Background: To learn more about my ancestor, Lyndon McGee Welborn, who volunteered for the Confederate army right after North Carolina seceded, I visited Warrenton, N.C. In this picturesque town just below the Virginia border, Lyndon’s First Regiment of North Carolina Troops prepared for war. I talked with the Honorable Richard E. Hunter, Jr., Warren County’s superior court clerk and keeper of Warrenton’s historical flame. Hunter, spry and white-haired, invited me into his office.
From my book-in-progress, Dear Father I Am Sorry To Tell You (Copyright B.J. Welborn; all rights reserved.):
|Cherry Hill, built in 1858, was one|
of Warren County's largest
antebellum plantations. Go to
County Clerk Hunter suggested I might find information about my ancestors at the Warren Public Library, which huddled beside the courthouse like a meek nephew bearing a strong family resemblance. Hunter said the library housed rare Civil War records. He volunteered to escort me. As we walked across the grassy rise, I asked why Warren County served as a launching point for North Carolina’s first regiments.
“The state’s largest tobacco plantations were here at the time,” Hunter answered. “We had some very wealthy people here in Warren County.”
I understood: Elite planters and slave-owning tobacco magnates called Warrenton home. In 1861, local planter Weldon Edwards served as president of the North Carolina Secession Convention.
The idea of huge, slave-driven plantations in my home state surprised me. Although nearly a third of North Carolina’s population was enslaved at the outbreak of the Civil War, most slave owners were farmers working mid-sized farms, as was my ancestor, Joseph Welborn, Lyndon’s father. They usually owned ten or fewer slaves. The state didn’t have the concentration of immense plantations that characterized Deep South states, including South Carolina.
Defending slavery wasn’t a top priority in moderately pro-Union North Carolina, and you’d be hard-pressed today to find a North Carolinian who admits his ancestors fought to defend slavery. Most swear their families never owned slaves, but how would they know? Not everyone had a relatives who revered the Daughters of the American Revolution and researched family history, as I did.

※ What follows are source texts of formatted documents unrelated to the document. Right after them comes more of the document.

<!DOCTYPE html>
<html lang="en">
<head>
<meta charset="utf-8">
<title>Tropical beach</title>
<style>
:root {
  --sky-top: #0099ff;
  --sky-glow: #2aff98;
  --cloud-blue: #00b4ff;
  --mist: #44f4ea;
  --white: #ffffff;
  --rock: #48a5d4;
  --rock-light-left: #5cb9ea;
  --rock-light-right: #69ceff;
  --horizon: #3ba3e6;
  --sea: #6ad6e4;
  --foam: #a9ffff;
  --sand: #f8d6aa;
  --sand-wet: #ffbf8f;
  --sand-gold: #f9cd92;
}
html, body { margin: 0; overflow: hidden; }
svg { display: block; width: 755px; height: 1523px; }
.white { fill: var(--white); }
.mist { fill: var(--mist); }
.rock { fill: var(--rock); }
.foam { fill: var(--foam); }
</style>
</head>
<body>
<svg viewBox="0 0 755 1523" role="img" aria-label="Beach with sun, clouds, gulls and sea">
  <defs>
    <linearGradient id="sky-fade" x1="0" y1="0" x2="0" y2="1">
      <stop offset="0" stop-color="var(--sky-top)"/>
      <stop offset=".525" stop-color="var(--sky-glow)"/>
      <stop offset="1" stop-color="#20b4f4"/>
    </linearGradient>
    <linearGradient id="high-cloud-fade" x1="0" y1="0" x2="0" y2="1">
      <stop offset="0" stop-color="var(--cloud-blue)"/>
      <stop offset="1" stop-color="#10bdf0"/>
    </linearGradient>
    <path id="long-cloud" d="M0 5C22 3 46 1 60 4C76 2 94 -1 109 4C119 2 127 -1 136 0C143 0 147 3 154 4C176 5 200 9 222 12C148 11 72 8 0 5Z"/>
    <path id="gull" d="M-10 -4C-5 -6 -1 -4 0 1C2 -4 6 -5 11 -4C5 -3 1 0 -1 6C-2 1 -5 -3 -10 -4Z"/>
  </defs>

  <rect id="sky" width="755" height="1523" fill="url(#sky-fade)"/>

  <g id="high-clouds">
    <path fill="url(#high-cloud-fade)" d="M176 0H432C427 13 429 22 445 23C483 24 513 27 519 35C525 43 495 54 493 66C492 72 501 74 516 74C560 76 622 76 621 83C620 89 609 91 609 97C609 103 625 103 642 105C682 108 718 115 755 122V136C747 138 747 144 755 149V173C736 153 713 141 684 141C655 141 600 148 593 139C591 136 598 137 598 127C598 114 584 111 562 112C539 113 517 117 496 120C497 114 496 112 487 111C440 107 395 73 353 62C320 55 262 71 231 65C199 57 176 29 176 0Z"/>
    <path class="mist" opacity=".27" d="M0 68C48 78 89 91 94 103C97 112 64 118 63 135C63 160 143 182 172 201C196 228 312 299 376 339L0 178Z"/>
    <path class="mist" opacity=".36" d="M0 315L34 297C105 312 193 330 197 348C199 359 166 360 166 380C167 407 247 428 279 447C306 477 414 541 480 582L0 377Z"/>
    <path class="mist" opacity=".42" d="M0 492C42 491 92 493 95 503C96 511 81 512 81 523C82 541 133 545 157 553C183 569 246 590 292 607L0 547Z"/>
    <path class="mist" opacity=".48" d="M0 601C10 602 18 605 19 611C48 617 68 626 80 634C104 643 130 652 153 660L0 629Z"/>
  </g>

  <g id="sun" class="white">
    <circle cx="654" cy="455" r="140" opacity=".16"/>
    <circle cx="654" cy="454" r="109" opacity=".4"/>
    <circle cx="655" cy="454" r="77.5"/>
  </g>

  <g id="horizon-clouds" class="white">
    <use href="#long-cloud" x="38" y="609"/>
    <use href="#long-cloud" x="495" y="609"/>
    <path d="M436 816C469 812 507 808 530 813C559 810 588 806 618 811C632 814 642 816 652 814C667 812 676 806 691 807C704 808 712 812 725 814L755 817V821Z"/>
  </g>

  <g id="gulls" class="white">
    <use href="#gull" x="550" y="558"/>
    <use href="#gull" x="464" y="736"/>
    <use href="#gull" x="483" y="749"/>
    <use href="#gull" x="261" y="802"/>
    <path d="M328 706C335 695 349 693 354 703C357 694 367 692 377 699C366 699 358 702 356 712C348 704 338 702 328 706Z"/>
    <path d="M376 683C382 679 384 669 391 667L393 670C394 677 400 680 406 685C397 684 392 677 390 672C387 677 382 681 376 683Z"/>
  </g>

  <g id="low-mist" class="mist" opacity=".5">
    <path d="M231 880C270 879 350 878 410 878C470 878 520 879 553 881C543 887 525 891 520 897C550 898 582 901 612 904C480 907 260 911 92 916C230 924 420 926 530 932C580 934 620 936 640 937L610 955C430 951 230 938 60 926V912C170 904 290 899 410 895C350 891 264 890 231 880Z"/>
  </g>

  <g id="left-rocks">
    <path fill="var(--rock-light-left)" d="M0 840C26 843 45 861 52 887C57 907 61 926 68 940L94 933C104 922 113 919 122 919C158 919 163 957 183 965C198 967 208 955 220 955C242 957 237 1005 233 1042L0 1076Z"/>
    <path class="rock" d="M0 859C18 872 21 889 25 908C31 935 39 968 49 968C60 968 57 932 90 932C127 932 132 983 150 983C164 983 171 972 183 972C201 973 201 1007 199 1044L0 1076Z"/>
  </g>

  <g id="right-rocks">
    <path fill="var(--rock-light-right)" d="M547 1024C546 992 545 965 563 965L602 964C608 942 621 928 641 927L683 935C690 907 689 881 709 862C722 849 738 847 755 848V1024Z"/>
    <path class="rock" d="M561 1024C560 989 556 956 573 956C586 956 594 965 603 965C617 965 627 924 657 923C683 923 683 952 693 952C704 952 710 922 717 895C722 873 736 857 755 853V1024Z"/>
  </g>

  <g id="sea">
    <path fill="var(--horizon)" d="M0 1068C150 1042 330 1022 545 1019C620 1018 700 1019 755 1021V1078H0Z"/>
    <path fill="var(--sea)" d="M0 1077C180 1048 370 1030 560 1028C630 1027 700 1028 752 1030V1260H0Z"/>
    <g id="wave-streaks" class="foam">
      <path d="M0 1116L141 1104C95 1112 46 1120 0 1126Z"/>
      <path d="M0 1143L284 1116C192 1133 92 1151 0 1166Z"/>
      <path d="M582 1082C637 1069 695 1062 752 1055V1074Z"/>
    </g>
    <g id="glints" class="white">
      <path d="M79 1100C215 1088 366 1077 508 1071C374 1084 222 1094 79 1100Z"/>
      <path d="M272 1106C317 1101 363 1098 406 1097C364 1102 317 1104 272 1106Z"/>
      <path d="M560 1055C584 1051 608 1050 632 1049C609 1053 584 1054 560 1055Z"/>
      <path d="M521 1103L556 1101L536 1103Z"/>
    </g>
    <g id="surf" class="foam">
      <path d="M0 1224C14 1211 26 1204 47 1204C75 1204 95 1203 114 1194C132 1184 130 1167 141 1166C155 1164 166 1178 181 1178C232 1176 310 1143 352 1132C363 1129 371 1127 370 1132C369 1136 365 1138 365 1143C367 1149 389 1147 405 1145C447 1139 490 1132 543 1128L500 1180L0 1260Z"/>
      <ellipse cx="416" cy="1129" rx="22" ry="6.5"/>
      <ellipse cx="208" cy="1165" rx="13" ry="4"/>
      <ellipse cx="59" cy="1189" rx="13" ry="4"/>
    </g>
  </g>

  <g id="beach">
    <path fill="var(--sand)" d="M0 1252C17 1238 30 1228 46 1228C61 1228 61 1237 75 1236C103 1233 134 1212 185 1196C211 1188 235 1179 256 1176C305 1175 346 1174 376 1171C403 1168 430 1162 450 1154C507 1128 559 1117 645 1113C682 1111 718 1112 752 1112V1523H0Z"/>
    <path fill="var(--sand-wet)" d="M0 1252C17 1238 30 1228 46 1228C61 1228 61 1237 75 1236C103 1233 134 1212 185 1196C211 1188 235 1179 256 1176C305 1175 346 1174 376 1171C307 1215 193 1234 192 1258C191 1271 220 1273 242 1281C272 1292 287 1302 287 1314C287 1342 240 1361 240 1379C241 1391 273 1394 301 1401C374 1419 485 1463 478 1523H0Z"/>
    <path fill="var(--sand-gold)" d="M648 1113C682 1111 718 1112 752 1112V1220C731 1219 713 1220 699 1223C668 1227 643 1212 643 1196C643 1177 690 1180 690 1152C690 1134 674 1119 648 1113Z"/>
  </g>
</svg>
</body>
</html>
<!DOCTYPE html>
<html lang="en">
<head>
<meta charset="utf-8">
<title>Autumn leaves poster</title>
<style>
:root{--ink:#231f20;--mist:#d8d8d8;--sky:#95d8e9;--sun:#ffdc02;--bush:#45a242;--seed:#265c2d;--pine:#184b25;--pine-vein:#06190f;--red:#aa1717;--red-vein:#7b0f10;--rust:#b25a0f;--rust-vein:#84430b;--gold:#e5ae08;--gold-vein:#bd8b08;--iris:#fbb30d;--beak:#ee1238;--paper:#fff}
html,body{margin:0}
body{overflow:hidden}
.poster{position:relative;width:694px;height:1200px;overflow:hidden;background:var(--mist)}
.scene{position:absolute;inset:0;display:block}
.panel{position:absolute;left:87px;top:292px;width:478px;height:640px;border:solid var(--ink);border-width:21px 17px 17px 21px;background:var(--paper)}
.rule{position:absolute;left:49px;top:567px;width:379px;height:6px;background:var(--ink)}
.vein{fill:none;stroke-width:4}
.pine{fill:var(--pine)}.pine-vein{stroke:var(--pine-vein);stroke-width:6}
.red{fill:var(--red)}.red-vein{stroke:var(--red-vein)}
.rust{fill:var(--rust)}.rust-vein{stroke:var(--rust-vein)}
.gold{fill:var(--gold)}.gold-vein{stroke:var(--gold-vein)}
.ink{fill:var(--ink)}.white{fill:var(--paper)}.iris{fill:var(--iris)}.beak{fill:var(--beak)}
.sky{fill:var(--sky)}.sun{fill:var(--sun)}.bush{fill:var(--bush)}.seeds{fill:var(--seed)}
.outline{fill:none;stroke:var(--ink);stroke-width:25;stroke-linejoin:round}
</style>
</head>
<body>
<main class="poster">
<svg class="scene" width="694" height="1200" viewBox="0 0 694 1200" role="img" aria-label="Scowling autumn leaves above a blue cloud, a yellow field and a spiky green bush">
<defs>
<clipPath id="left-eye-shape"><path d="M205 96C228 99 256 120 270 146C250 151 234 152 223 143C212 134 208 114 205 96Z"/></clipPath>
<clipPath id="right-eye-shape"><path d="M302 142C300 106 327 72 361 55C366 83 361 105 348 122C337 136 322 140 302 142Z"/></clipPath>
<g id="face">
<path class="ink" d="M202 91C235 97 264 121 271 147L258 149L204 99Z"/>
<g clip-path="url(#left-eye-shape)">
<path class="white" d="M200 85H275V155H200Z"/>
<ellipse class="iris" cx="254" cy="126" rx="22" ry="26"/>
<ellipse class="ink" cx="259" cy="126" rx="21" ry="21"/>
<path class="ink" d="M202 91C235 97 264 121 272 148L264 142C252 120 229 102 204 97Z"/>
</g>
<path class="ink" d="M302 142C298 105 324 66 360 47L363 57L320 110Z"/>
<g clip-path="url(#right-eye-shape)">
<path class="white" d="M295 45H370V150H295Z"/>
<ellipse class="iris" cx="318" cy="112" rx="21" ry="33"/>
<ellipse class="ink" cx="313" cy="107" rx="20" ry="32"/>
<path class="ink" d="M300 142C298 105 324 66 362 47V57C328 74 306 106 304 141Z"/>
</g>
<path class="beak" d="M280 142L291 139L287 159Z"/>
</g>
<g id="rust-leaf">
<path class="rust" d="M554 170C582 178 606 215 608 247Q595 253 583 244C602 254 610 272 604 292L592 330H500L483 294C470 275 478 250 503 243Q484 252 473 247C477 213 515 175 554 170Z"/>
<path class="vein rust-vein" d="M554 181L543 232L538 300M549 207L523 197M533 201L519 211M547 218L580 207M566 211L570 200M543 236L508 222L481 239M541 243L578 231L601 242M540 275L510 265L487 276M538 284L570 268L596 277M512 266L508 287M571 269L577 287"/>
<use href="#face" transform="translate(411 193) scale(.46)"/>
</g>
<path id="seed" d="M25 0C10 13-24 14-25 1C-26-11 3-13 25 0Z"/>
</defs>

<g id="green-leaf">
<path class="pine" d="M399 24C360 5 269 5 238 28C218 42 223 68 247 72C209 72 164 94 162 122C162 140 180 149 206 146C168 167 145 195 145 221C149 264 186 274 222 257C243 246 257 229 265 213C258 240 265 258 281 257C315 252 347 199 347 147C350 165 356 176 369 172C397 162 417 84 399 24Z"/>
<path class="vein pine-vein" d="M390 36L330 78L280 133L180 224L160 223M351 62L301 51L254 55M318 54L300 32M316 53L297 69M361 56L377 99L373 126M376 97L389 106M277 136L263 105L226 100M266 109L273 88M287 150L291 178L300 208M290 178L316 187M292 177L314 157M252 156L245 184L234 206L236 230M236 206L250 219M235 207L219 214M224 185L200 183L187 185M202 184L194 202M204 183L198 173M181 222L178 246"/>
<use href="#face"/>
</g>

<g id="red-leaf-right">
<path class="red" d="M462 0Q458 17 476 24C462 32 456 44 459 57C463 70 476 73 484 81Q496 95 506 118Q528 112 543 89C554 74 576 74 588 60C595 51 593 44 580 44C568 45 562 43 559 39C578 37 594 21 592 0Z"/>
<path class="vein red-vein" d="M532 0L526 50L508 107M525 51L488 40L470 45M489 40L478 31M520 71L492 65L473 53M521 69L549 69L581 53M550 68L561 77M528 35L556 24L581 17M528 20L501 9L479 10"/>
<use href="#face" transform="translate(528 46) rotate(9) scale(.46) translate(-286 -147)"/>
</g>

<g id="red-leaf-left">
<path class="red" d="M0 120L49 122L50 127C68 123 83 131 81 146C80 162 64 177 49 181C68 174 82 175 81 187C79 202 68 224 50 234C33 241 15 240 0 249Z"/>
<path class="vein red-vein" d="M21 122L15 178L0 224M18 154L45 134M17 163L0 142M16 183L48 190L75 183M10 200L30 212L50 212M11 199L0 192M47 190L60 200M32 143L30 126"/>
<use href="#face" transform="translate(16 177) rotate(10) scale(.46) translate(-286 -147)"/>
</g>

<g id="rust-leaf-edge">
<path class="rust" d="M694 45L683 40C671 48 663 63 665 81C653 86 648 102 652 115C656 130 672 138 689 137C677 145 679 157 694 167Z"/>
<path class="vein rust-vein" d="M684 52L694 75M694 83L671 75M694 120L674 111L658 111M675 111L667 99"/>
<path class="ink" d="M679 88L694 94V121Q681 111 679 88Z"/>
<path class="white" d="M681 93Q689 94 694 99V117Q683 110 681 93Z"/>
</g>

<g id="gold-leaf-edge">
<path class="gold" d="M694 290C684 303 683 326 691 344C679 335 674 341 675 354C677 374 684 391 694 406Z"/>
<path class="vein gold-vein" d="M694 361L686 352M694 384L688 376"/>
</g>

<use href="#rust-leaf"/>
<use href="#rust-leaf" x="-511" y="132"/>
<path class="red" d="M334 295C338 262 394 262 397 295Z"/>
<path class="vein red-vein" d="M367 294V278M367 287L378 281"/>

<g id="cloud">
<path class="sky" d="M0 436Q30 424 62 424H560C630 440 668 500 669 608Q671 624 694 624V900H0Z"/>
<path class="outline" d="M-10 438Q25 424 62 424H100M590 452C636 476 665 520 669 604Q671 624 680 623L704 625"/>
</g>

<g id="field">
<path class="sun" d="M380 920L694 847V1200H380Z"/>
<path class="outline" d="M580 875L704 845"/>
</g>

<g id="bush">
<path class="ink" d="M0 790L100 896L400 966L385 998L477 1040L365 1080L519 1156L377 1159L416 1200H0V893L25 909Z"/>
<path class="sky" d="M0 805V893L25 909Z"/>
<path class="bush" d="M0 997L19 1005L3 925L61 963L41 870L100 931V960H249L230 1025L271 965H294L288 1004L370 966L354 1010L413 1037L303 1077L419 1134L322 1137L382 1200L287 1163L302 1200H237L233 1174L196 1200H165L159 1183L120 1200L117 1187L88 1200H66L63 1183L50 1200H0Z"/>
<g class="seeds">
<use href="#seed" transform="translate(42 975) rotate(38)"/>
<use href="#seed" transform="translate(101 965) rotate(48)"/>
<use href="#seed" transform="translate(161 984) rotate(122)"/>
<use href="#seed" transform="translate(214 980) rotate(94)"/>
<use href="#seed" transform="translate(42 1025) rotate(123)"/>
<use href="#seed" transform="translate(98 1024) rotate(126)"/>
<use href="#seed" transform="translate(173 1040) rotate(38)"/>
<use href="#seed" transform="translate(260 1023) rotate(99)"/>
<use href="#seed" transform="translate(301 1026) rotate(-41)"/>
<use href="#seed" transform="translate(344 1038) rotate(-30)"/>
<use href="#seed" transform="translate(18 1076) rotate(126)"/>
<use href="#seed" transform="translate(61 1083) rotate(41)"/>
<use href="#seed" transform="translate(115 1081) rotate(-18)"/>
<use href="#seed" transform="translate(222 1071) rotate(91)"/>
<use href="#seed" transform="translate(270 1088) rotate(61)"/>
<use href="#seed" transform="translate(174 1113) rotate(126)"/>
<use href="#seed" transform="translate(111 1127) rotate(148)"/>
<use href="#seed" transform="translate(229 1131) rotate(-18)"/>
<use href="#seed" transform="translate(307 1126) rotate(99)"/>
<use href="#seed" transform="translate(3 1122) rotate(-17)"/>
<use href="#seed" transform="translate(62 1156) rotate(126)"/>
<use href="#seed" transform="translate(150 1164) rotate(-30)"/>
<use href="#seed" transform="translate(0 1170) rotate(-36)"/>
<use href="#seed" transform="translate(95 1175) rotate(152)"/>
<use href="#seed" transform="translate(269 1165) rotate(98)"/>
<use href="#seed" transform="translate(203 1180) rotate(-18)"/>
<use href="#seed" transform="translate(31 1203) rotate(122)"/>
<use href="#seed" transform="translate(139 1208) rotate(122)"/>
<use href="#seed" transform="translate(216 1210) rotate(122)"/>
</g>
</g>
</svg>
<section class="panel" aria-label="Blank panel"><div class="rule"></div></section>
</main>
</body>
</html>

|Warren County, N.C., at the Virginia|
border, now has about 21,000 residents.
According to the 1860 U.S. Census, the last census to list slaves, Warren County had about ten and a half thousand slaves, more than twice the number of white residents in the county, a South Carolina-like statistic. In the mid-19th century, South Carolina had more slaves within its borders than free whites. Eight plantations in the state had more than five hundred slaves each; several had thousands. Seven plantations in Warren County listed more than one hundred slaves but only by a few digits.
By 1860, slaves made up one-eighth of the U.S. population, and slavery existed almost entirely as a Southern phenomenon. In 1783, Massachusetts became the first state to outlaw slavery with a judicial decision clarifying the state’s constitution. By 1804, all northern states had abolished slavery, though almost all of them had slave populations during the nation’s early years.
The biggest book I could find about the Civil War, a compendium edited by Pulitzer Prize winner James McPherson, claims that slavery was the issue that polarized 19th-century America and brought about civil war. The book asserts slavery poisoned any chance to address regional differences through a democratic process. Compromises between Northern free-soilers and Southern slave holders about slavery’s being permitted in new states acquired by the Louisiana Purchase and the war with Mexico poured gasoline onto hot coals.
“The antagonism between the sections came finally and tragically to express itself through the slavery issue,” the big Civil War book intoned.
I once thought statements like that were nonsense. Most modern Southerners, with the exception of fossils, Luddites and red necks, find slavery so repulsive that we pretend the institution couldn’t possibly have been a cause of secession and war. Facts, however, tell a different story.
Continued Next Week.